Movie review: Despicable Me
There's a lot to love about Despicable Me, especially if you like small, yellow, pill-shaped creatures.
Pixar has so dominated the animation field over the past 15 years, in terms of both quality and success, that most other efforts tend to get lost in the shuffle. Sure, you have your occasional Shrek or Ice Age, but those seem more like blips on the radar than continued excellence. However, 2010 may be the year that Pixar has to fight for the animation title. We've already seen one great competitor, How to Train Your Dragon, and now comes another: Despicable Me.
Despicable Me, unlike Dragon, comes to us from relatively unknown entities. It is the first production for Illumination Entertainment (the film is being released by Universal Pictures), and co-directors Pierre Coffin and Chris Renaud are making their feature debuts (although Renaud did co-direct a Scrat short for Ice Age). Writers Ken Daurio and Cinco Paul have the highest profiles in the bunch, having co-written 2008's Horton Hears a Who! (among other films).
But when you come up with something original and entertaining, lack of experience doesn't mean a thing. The (anti)hero of Despicable Me is Gru (voiced by Steve Carell), who's desperate to be thought of as the World's Most Evil Villain. The only problem is that another villain, Vector (Jason Segel), seems to be outwitting him at every turn (his latest evil deed? Stealing the Great Pyramid and replacing it with an inflatable version). When Gru sees three orphans penetrate Vector's numerous home defenses by selling him cookies, he comes up with an ingenious (evil) plan: Adopt the orphans and use them to help steal the latest (evil) technological breakthrough, the shrink ray. What Gru doesn't anticipate is that the three girls just might steal his heart, too.
What makes Despicable Me work so well are all the little touches. Gru's home, set on an otherwise nondescript suburban street, looks every bit the dwelling of a villain, from the all-black exterior to the dead animals used for everything from art to furniture. On the other side of town, Vector has somehow hidden the pyramid at his house ... by painting it to look like the sky (a great sight gag that goes mostly unacknowledged). Gru's plan to steal the moon is in jeopardy not because he can't steal enough money, but because the Bank of Evil is refusing to lend him the funds.
But what everybody will be talking about after seeing the film will be Gru's minions, a vast horde of small pill-shaped yellow creatures who do his bidding. It's easy to see why Gru may not have reached the level of evildom he's desired yet, as the minions are collectively quite clumsy and easily distracted. That's bad for Gru but great for the audience, as they provide seemingly endless amounts of hilarity with every move they make. The fact that they speak only in grunts and squeaks makes their actions that much funnier.

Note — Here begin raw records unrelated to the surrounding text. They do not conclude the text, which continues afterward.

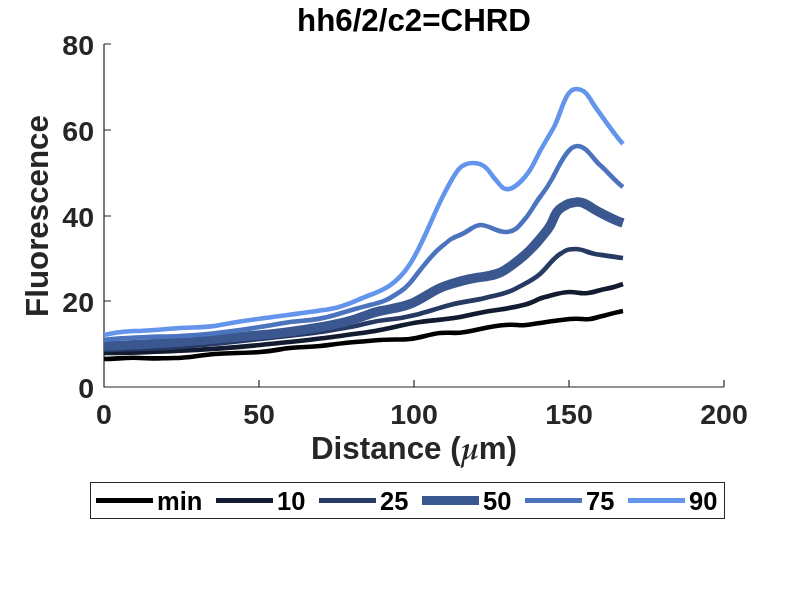
<!DOCTYPE html>
<html lang="en">
<head>
<meta charset="utf-8">
<title>hh6/2/c2=CHRD</title>
<style>
:root {
  --paper: #ffffff;
  --axis: #262626;
  --title: #000000;
  --min: #000000;
  --p10: #121b30;
  --p25: #263a64;
  --p50: #3a5790;
  --p75: #4b73be;
  --p90: #6495ed;
}
* { box-sizing: border-box; margin: 0; padding: 0; }
html, body { overflow: hidden; background: var(--paper); }
.chart {
  position: relative;
  width: 800px;
  height: 600px;
  overflow: hidden;
  background: var(--paper);
  color: var(--axis);
  font: bold 28.5px/28px "Liberation Sans", Arial, sans-serif;
  white-space: nowrap;
}
.title {
  position: absolute;
  left: 104px;
  top: 4px;
  width: 620px;
  text-align: center;
  font-size: 31.3px;
  line-height: 34px;
  color: var(--title);
}
.plot { position: absolute; left: 0; top: 0; }
.plot path { fill: none; stroke-width: 4.6; stroke-linejoin: round; }
.plot .axes { stroke: var(--axis); stroke-width: 1.2; }
.plot .median { stroke-width: 9.5; }
.y-ticks, .x-ticks {
  position: absolute;
  display: flex;
  justify-content: space-between;
  list-style: none;
}
.y-ticks { left: 53px; top: 31px; width: 41px; height: 371px; flex-direction: column; text-align: right; }
.x-ticks { left: 79px; top: 400px; width: 670px; }
.x-ticks li { width: 50px; text-align: center; }
.axis-label { position: absolute; font-size: 31.3px; line-height: 36px; text-align: center; }
.x-label { left: 104px; top: 431px; width: 620px; }
.x-label i { font-family: "TeX Gyre Pagella", "Liberation Serif", serif; }
.y-label { left: -112px; top: 198px; width: 300px; transform: rotate(-90deg); }
.legend {
  position: absolute;
  left: 90px;
  top: 482px;
  width: 635px;
  height: 37px;
  padding-left: 5px;
  border: 1.2px solid var(--axis);
  display: grid;
  grid-template-columns: 120px repeat(5, 103px);
  align-items: center;
  list-style: none;
  color: var(--title);
  font-size: 25.5px;
}
.legend li { display: flex; align-items: center; gap: 4px; }
.legend li::before { content: ""; width: 57px; height: 4.6px; background: var(--line); }
.legend .median::before { height: 9.5px; }
</style>
</head>
<body>
<main class="chart">
  <h1 class="title">hh6/2/c2=CHRD</h1>

  <svg class="plot" width="800" height="600" viewBox="0 0 800 600" role="img" aria-label="Fluorescence against distance, percentile curves">
    <path class="axes" d="M104 44V387H724M104 44h7M104 130h7M104 216h7M104 301h7M104 387h7M104 387v-7M259 387v-7M414 387v-7M569 387v-7M724 387v-7"/>
    <path stroke="var(--min)" d="M104 359C116 359 128 357 140 358S163 358 175 358S201 355 215 354S246 353 260 352S280 349 290 348S310 347 320 346S335 344 345 343S368 341 380 340S400 340 410 339S430 334 440 333S454 334 465 332S492 326 505 325S517 326 526 325S558 320 570 319S583 320 590 319S612 313 623 311"/>
    <path stroke="var(--p10)" d="M104 353C130 353 150 352 175 351S232 348 260 345S320 339 340 336S365 333 380 330S406 324 420 322S453 319 465 316S478 313 490 311S520 307 530 303S537 299 545 297S561 292 570 292S579 294 588 293S598 290 605 289S617 286 623 284"/>
    <path stroke="var(--p25)" d="M104 350C130 349 155 349 180 347S235 342 260 339S300 335 320 332S347 328 360 325S375 321 385 320S403 318 415 315S435 309 450 305S473 301 485 298S506 294 515 289S532 281 540 274S552 259 560 254S569 249 576 249S588 253 595 254S614 257 623 258"/>
    <path class="median" stroke="var(--p50)" d="M104 346C130 345 155 344 180 342S235 337 260 335S325 327 345 322S366 314 380 311S399 308 410 304S433 290 445 286S463 280 475 278S496 276 505 270S522 258 530 250S541 238 548 229S553 213 561 208S570 203 577 202S591 208 599 212S614 220 623 223"/>
    <path stroke="var(--p75)" d="M104 340C130 337 155 337 180 336S235 331 260 327S285 322 300 321S322 319 335 315S358 308 370 305S386 301 395 295S404 290 410 283S429 257 440 248S450 239 460 235S473 225 481 225S498 233 507 232S519 226 525 219S534 205 540 197S547 188 552 179S567 146 577 146S592 158 600 165S616 182 623 187"/>
    <path stroke="var(--p90)" d="M104 335C115 333 122 331 135 331S165 329 180 328S205 328 220 325S250 320 265 318S312 312 330 309S356 300 370 295S397 284 410 264S432 217 444 194S460 163 473 163S489 172 495 179S503 190 509 189S527 178 535 161S547 140 554 127S565 89 576 89S590 100 596 108S613 133 623 144"/>
  </svg>

  <ul class="y-ticks"><li>80</li><li>60</li><li>40</li><li>20</li><li>0</li></ul>
  <ul class="x-ticks"><li>0</li><li>50</li><li>100</li><li>150</li><li>200</li></ul>
  <p class="axis-label y-label">Fluorescence</p>
  <p class="axis-label x-label">Distance (<i>μ</i>m)</p>

  <ul class="legend">
    <li style="--line: var(--min)">min</li>
    <li style="--line: var(--p10)">10</li>
    <li style="--line: var(--p25)">25</li>
    <li class="median" style="--line: var(--p50)">50</li>
    <li style="--line: var(--p75)">75</li>
    <li style="--line: var(--p90)">90</li>
  </ul>
</main>
</body>
</html>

While the use of 3D in animated films can often be superfluous since computer-generated animation is so crystal clear anyway, Despicable Me makes some of the best use of the technology yet. The “camera” takes the viewers on a roller coaster ride, literally, when Gru takes the orphans to an amusement park. Gru's mission to steal the moon naturally leads to a sequence in space, where the stars and other space items have never seemed more in reach. And the general over-the-top nature of the story lends itself well to the in-your-faceness of 3D.
One denominator that this film has in common with Dragon is its choice of voice actors. While many of the names are relatively big, they all seem to have been chosen with an ear toward comedic talent. Carell and Segel are actually semi-unrecognizable, with both affecting accents, but that doesn't stop them from generating huge laughs. Likewise, Russell Brand (Get Him to the Greek), as Gru's assistant Dr. Nefario, changes up his familiar Cockney accent by making it sound older (and a bit like Michael Caine in the process). Other funny people in the cast include Will Arnett, Ken Jeong, Danny McBride, Kristen Wiig, Mindy Kaling, Jemaine Clement, and Jack McBrayer. And to top it off, they nabbed Julie Andrews as Gru's never-satisfied mom.
Toy Story 3 may have been gobbling up the family moviegoing dollar up till this point in the summer, but Despicable Me should bump it off that mountaintop. Its filmmakers make almost all the right moves and show, like Pixar, that appealing to both kids and adults can be easy when you know what you're doing.